All the facts about meningitis
Meningitis is a multifaceted disease, which occurs when the lining surrounding the brain and spinal cord becomes inflamed. There are two types – bacterial and viral.
Viral meningitis is almost never life threatening. Most people make a full recovery within a week or two without specific treatment. However, complications can still occur. A common cause is the mumps virus, which can be associated with permanent hearing loss. Having the MMR vaccine will prevent mumps, says Cape Town-based paediatrician, Dr Mark Irvine.
The bacterial strain is far more dangerous and can lead to death. According to Dr Irvine, common bacterial infections that cause meningitis include meningococcus, haemophilus, and strep pneumoniae (also called pneumococcus). Quick treatment with strong antibiotics is needed.
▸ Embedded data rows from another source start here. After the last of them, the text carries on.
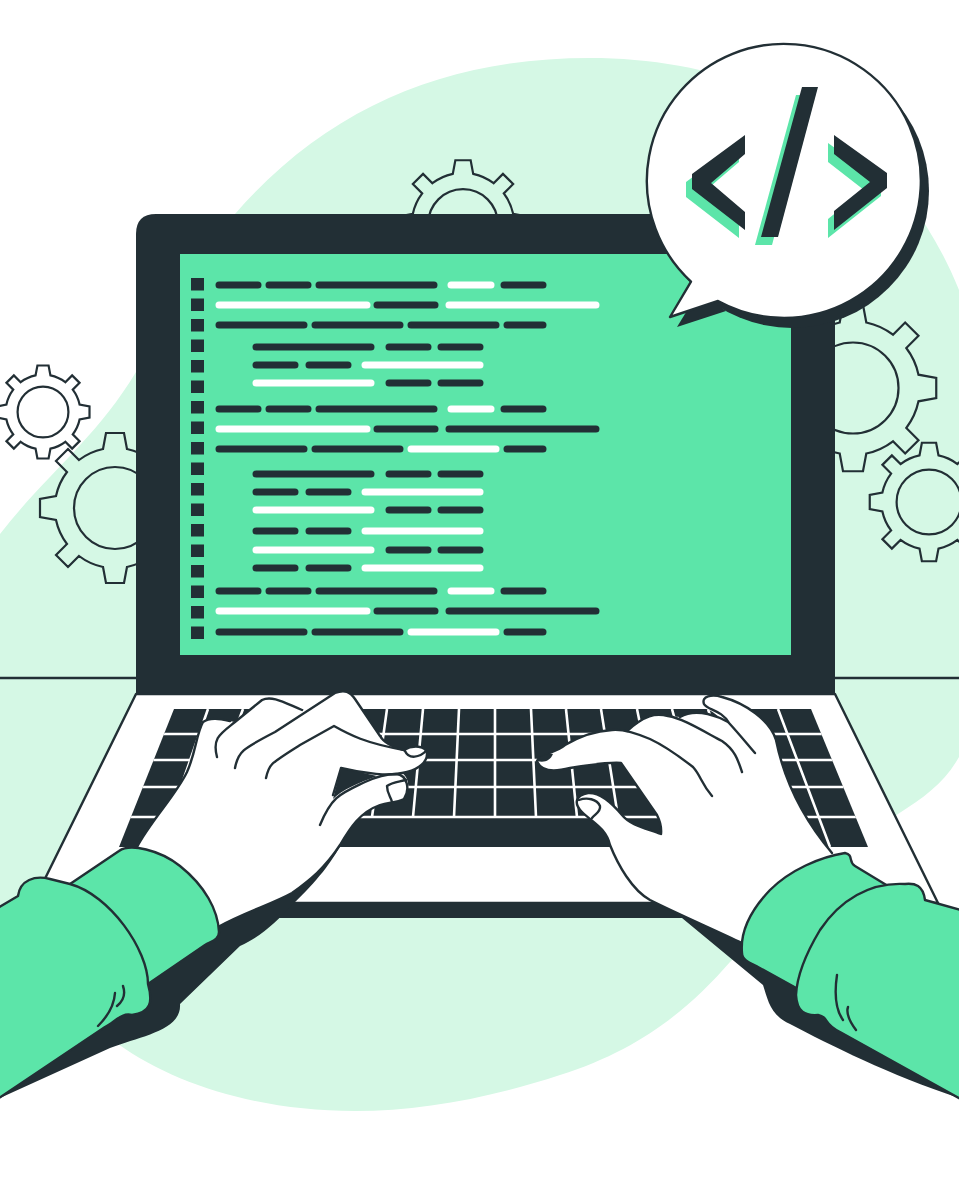
<!DOCTYPE html>
<html lang="en">
<head>
<meta charset="utf-8">
<title>Coding on a laptop</title>
<style>
:root { --ink: #222f35; --green: #5ce5a9; --mint: #d5f8e5; --white: #fff; }
html, body { margin: 0; height: 100%; overflow: hidden; background: var(--white); }
svg { display: block; width: 959px; height: 1198px; }
.ink { fill: var(--ink); }
.green { fill: var(--green); }
.mint { fill: var(--mint); }
.paper { fill: var(--white); }
.outline { stroke: var(--ink); stroke-width: 2.4; stroke-linejoin: round; stroke-linecap: round; }
.line { fill: none; }
.gears { fill: none; stroke: var(--ink); stroke-width: 2.2; }
.gear-part { vector-effect: non-scaling-stroke; }
.code { fill: none; stroke-width: 7; stroke-linecap: round; }
.dark { stroke: var(--ink); }
.light { stroke: var(--white); }
.line-numbers { stroke: var(--ink); stroke-width: 13; stroke-linecap: butt; stroke-dasharray: 12.5 8; }
.key-gaps { fill: none; stroke: var(--white); stroke-width: 2.6; }
</style>
</head>
<body>
<svg viewBox="0 0 959 1198" role="img" aria-label="Two hands typing code on a laptop">
  <defs>
    <g id="gear">
      <path class="gear-part" d="M-12-59L-9-75H9L12-59A60 60 0 0 1 36-48L47-59L59-47L48-36A60 60 0 0 1 59-12L75-9V9L59 12A60 60 0 0 1 48 36L59 47L47 59L36 48A60 60 0 0 1 12 59L9 75H-9L-12 59A60 60 0 0 1-36 48L-47 59L-59 47L-48 36A60 60 0 0 1-59 12L-75 9V-9L-59-12A60 60 0 0 1-48-36L-59-47L-47-59L-36-48A60 60 0 0 1-12-59Z"/>
      <circle class="gear-part" r="41"/>
    </g>
    <g id="code-declare">
      <path class="dark" d="M219 0H258M269 0H308M319 0H434M504 0H543"/>
      <path class="light" d="M451 0H491"/>
    </g>
    <g id="code-assign">
      <path class="light" d="M219 0H367"/>
      <path class="dark" d="M377 0H435M449 0H596"/>
    </g>
    <g id="code-call">
      <path class="dark" d="M219 0H304M315 0H400M507 0H543"/>
      <path class="light" d="M411 0H496"/>
    </g>
    <path id="code-indent-dark" class="dark" d="M256 0H371M389 0H428M441 0H480"/>
    <g id="code-indent-end">
      <path class="dark" d="M256 0H295M309 0H348"/>
      <path class="light" d="M365 0H480"/>
    </g>
    <g id="code-indent-start">
      <path class="light" d="M256 0H371"/>
      <path class="dark" d="M389 0H428M441 0H480"/>
    </g>
    <g id="code-tag">
      <path d="M745 135L692 174V189L745 230V212L711 183L745 154Z"/>
      <path d="M802 87H818L778 237H761Z"/>
      <path d="M834 135L887 173V188L834 230V211L870 182L834 154Z"/>
    </g>
    <clipPath id="keyboard-area"><polygon points="174,709 811,709 868,847 119,847"/></clipPath>
  </defs>

  <g id="backdrop">
    <path class="mint" d="M0 534C50 470 95 440 136 372C165 320 195 260 235 214C330 105 450 58 590 58C740 58 890 120 959 290V757C945 782 925 797 898 814C835 854 785 910 730 962C690 1008 640 1050 560 1075C490 1098 420 1111 355 1111C260 1111 175 1085 118 1044L0 960Z"/>
    <path class="outline line" d="M0 678H959"/>
  </g>

  <g id="gears" class="gears">
    <use href="#gear" transform="translate(463 224) scale(.85)"/>
    <use href="#gear" transform="translate(43 412) scale(.62)"/>
    <use href="#gear" transform="translate(115 508)"/>
    <use href="#gear" transform="translate(853 388) scale(1.11)"/>
    <use href="#gear" class="mint" transform="translate(929 502) scale(.79)"/>
  </g>

  <g id="laptop">
    <path class="ink" d="M136 694V234Q136 214 156 214H815Q835 214 835 234V694Z"/>
    <rect class="green" x="180" y="254" width="611" height="401"/>
    <polygon class="paper outline" points="136,694 835,694 938,903 33,903"/>
    <rect class="ink" x="215" y="903" width="500" height="15"/>
    <polygon class="ink" points="174,709 811,709 868,847 119,847"/>
    <g class="key-gaps" clip-path="url(#keyboard-area)">
      <path d="M119 734H868M119 760H868M119 787H868M119 817H868"/>
      <path d="M208 709L160 847M243 709L203 817M279 709L244 817M315 709L287 817M351 709L330 817M387 709L372 817M423 709L413 817M459 709L454 817M495 709V817M531 709L536 817M566 709L577 817M601 709L618 817M637 709L659 817M672 709L701 817M708 709L742 817M743 709L783 817M778 709L830 847"/>
    </g>
  </g>

  <g id="code-editor" class="code">
    <path class="line-numbers" d="M197.5 278V640"/>
    <use href="#code-declare" y="285"/>
    <path class="light" d="M219 305H367M449 305H596"/>
    <path class="dark" d="M377 305H435"/>
    <path class="dark" d="M219 325H304M315 325H400M411 325H496M507 325H543"/>
    <use href="#code-indent-dark" y="347"/>
    <use href="#code-indent-end" y="365"/>
    <use href="#code-indent-start" y="383"/>
    <use href="#code-declare" y="409"/>
    <use href="#code-assign" y="429"/>
    <use href="#code-call" y="449"/>
    <use href="#code-indent-dark" y="474"/>
    <use href="#code-indent-end" y="492"/>
    <use href="#code-indent-start" y="510"/>
    <use href="#code-indent-end" y="531"/>
    <use href="#code-indent-start" y="550"/>
    <use href="#code-indent-end" y="568"/>
    <use href="#code-declare" y="591"/>
    <use href="#code-assign" y="611"/>
    <use href="#code-call" y="632"/>
  </g>

  <g id="speech-bubble">
    <circle class="ink" cx="792" cy="191" r="137"/>
    <polygon class="ink" points="699,291 677,327 726,311"/>
    <path class="paper outline" d="M691 281.6L670 317L718 301A137 137 0 1 0 691 281.6Z"/>
    <use href="#code-tag" class="green" x="-6" y="8"/>
    <use href="#code-tag" class="ink"/>
  </g>

  <g id="left-arm">
    <path class="ink" d="M0 1098L110 1048C142 1036 182 1030 180 1004L240 946C262 936 276 922 292 905C318 880 332 862 341 844L218 915L100 1000Z"/>
    <path class="paper" d="M137 847C150 822 176 795 187 772C196 752 196 735 203 722C210 717 222 720 235 722L262 700C272 695 285 703 302 710L335 693C345 689 350 692 355 699L380 736C384 743 392 747 404 750C412 745 427 745 427 754C427 764 415 771 402 773C412 780 408 795 404 799C396 803 388 802 380 805C360 812 350 828 340 845C325 868 310 880 292 893C270 905 245 912 218 927L160 930Z"/>
    <path class="ink" d="M341 768L377 776C358 783 342 790 333 799Z"/>
    <path class="outline line" d="M137 847C150 822 176 795 187 772C196 752 196 735 203 722C210 717 220 719 230 721"/>
    <path class="outline line" d="M217 757C212 738 220 734 235 722L262 700C272 695 285 703 302 710"/>
    <path class="outline line" d="M235 768C238 752 242 749 275 732L335 693C345 689 350 692 355 699L380 736C384 743 392 747 404 750"/>
    <path class="outline line" d="M266 778C269 764 270 764 300 745L334 726C350 735 365 743 404 750C412 745 427 745 427 754C427 764 415 771 402 773C390 776 365 774 341 768L333 795"/>
    <path class="outline line" d="M320 825C332 796 340 794 365 782C380 775 388 774 396 774C408 775 410 790 404 799C396 803 388 802 380 805C360 812 350 828 340 845C325 868 310 880 292 893C270 905 245 912 218 927"/>
    <path class="outline line" d="M405 751C409 760 420 757 426 751M406 780C398 782 392 782 387 786C387 794 391 797 392 802"/>
    <path class="green outline" d="M70 884L119 851C130 843 160 850 180 866C205 886 218 910 219 932C219 940 212 941 205 945L148 984Z"/>
    <path class="green outline" d="M-4 909L18 896C20 880 35 875 50 879L70 884C110 895 148 950 148 984C153 1002 151 1012 132 1015C122 1012 115 1022 105 1027L-4 1100Z"/>
    <path class="outline line" d="M115 993C114 1008 106 1018 98 1026M123 986C126 995 122 1002 117 1006"/>
  </g>

  <g id="right-arm">
    <path class="ink" d="M650 900L682 918L763 985C768 1000 770 1015 790 1024C830 1045 890 1075 959 1098L860 1000L742 930Z"/>
    <path class="paper" d="M537 761C540 754 555 753 565 745C580 736 595 731 612 730L627 731C645 715 655 713 668 716L680 717C692 710 705 712 720 718C713 711 707 710 704 704C701 696 712 694 722 697C745 703 770 720 776 740C783 775 800 815 832 853L800 930L742 943C715 930 680 915 650 900C632 890 618 865 610 845C606 828 592 822 582 812C573 803 576 795 588 793C600 792 612 803 622 815C630 825 645 828 661 834Q662 825 657 815L621 763C610 762 595 764 570 768C550 773 540 770 537 761Z"/>
    <path class="outline line" d="M832 853C800 815 783 775 776 740C770 720 745 703 722 697C712 694 701 696 704 704C707 710 722 710 729 723C740 735 748 745 755 753"/>
    <path class="outline line" d="M680 717C692 710 705 712 720 718L728 722"/>
    <path class="outline line" d="M627 731C645 715 655 713 668 716C682 718 703 731 722 741C735 750 738 760 742 772"/>
    <path class="outline line" d="M712 796C701 783 701 776 693 767C675 753 665 746 650 739C636 733 622 729 612 730C595 731 580 736 565 745C555 753 540 754 537 761C540 770 550 773 570 768C595 764 610 762 621 763L657 815Q662 825 661 834C645 828 630 825 622 815C612 803 600 792 588 793C576 795 573 803 582 812C592 822 606 828 610 845C618 865 632 890 650 900C680 915 715 930 742 943"/>
    <path class="ink" d="M537 761C540 755 549 753 553 754C550 761 544 763 537 761Z"/>
    <path class="outline line" d="M579 800C587 797 597 799 600 806C601 812 595 814 592 818"/>
    <path class="green outline" d="M742 953C740 932 751 910 770 890C790 870 820 857 845 853C854 855 848 862 855 866L888 886L798 989L758 967C750 963 742 960 742 953Z"/>
    <path class="green outline" d="M964 911L925 900C923 885 915 883 905 884C870 882 840 900 820 930C805 955 797 975 796 995C797 1012 805 1016 818 1015C830 1018 822 1023 840 1032L964 1101Z"/>
    <path class="outline line" d="M837 975C834 995 836 1010 843 1020M848 1007C846 1013 850 1022 856 1030"/>
  </g>
</svg>
</body>
</html>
Vaccines against haemophilus and pneumococcus are available.
Read more about meningitis here
How meningitis spreads
Very close contact, such as coughing, sneezing and kissing, commonly spreads the infection.
“Anyone who has been in contact with an affected person should undergo urgent treatment and vaccination,” advises Professor Denise White, chairman of The South African Medical Association (SAMA).
Of particular concern are the elderly, under-fives and those with a compromised immune system.
If your child has been in the same class with another child with bacterial meningitis, antibiotic prophylaxis is needed. “However, antibiotics are not needed if your child attends the same school, but has no direct contact. Antibiotics are not needed if there is contact with anyone with the viral form,’’ explains Dr Irvine.
Concern, not panic
Although the appearance of meningitis is a source of concern, there is no reason for panic, says Professor White. There has been a steady decline in cases in the past few years.
However, SAMA urges parents to be aware of the symptoms and immediately consult a doctor if anyone displays symptoms.
What to look for
Classic symptoms may include:
- severe headache
- muscle/joint pain
- petechial (patch-like) rash, that starts as tiny purple pinpricks
- neck stiffness
Rashes and neck stiffness are not necessarily always present. In babies, other signs might include inactivity, irritability, vomiting and poor feeding.
With thanks to Dr Mark Irvine F.C. Paed (SA) for his contribution.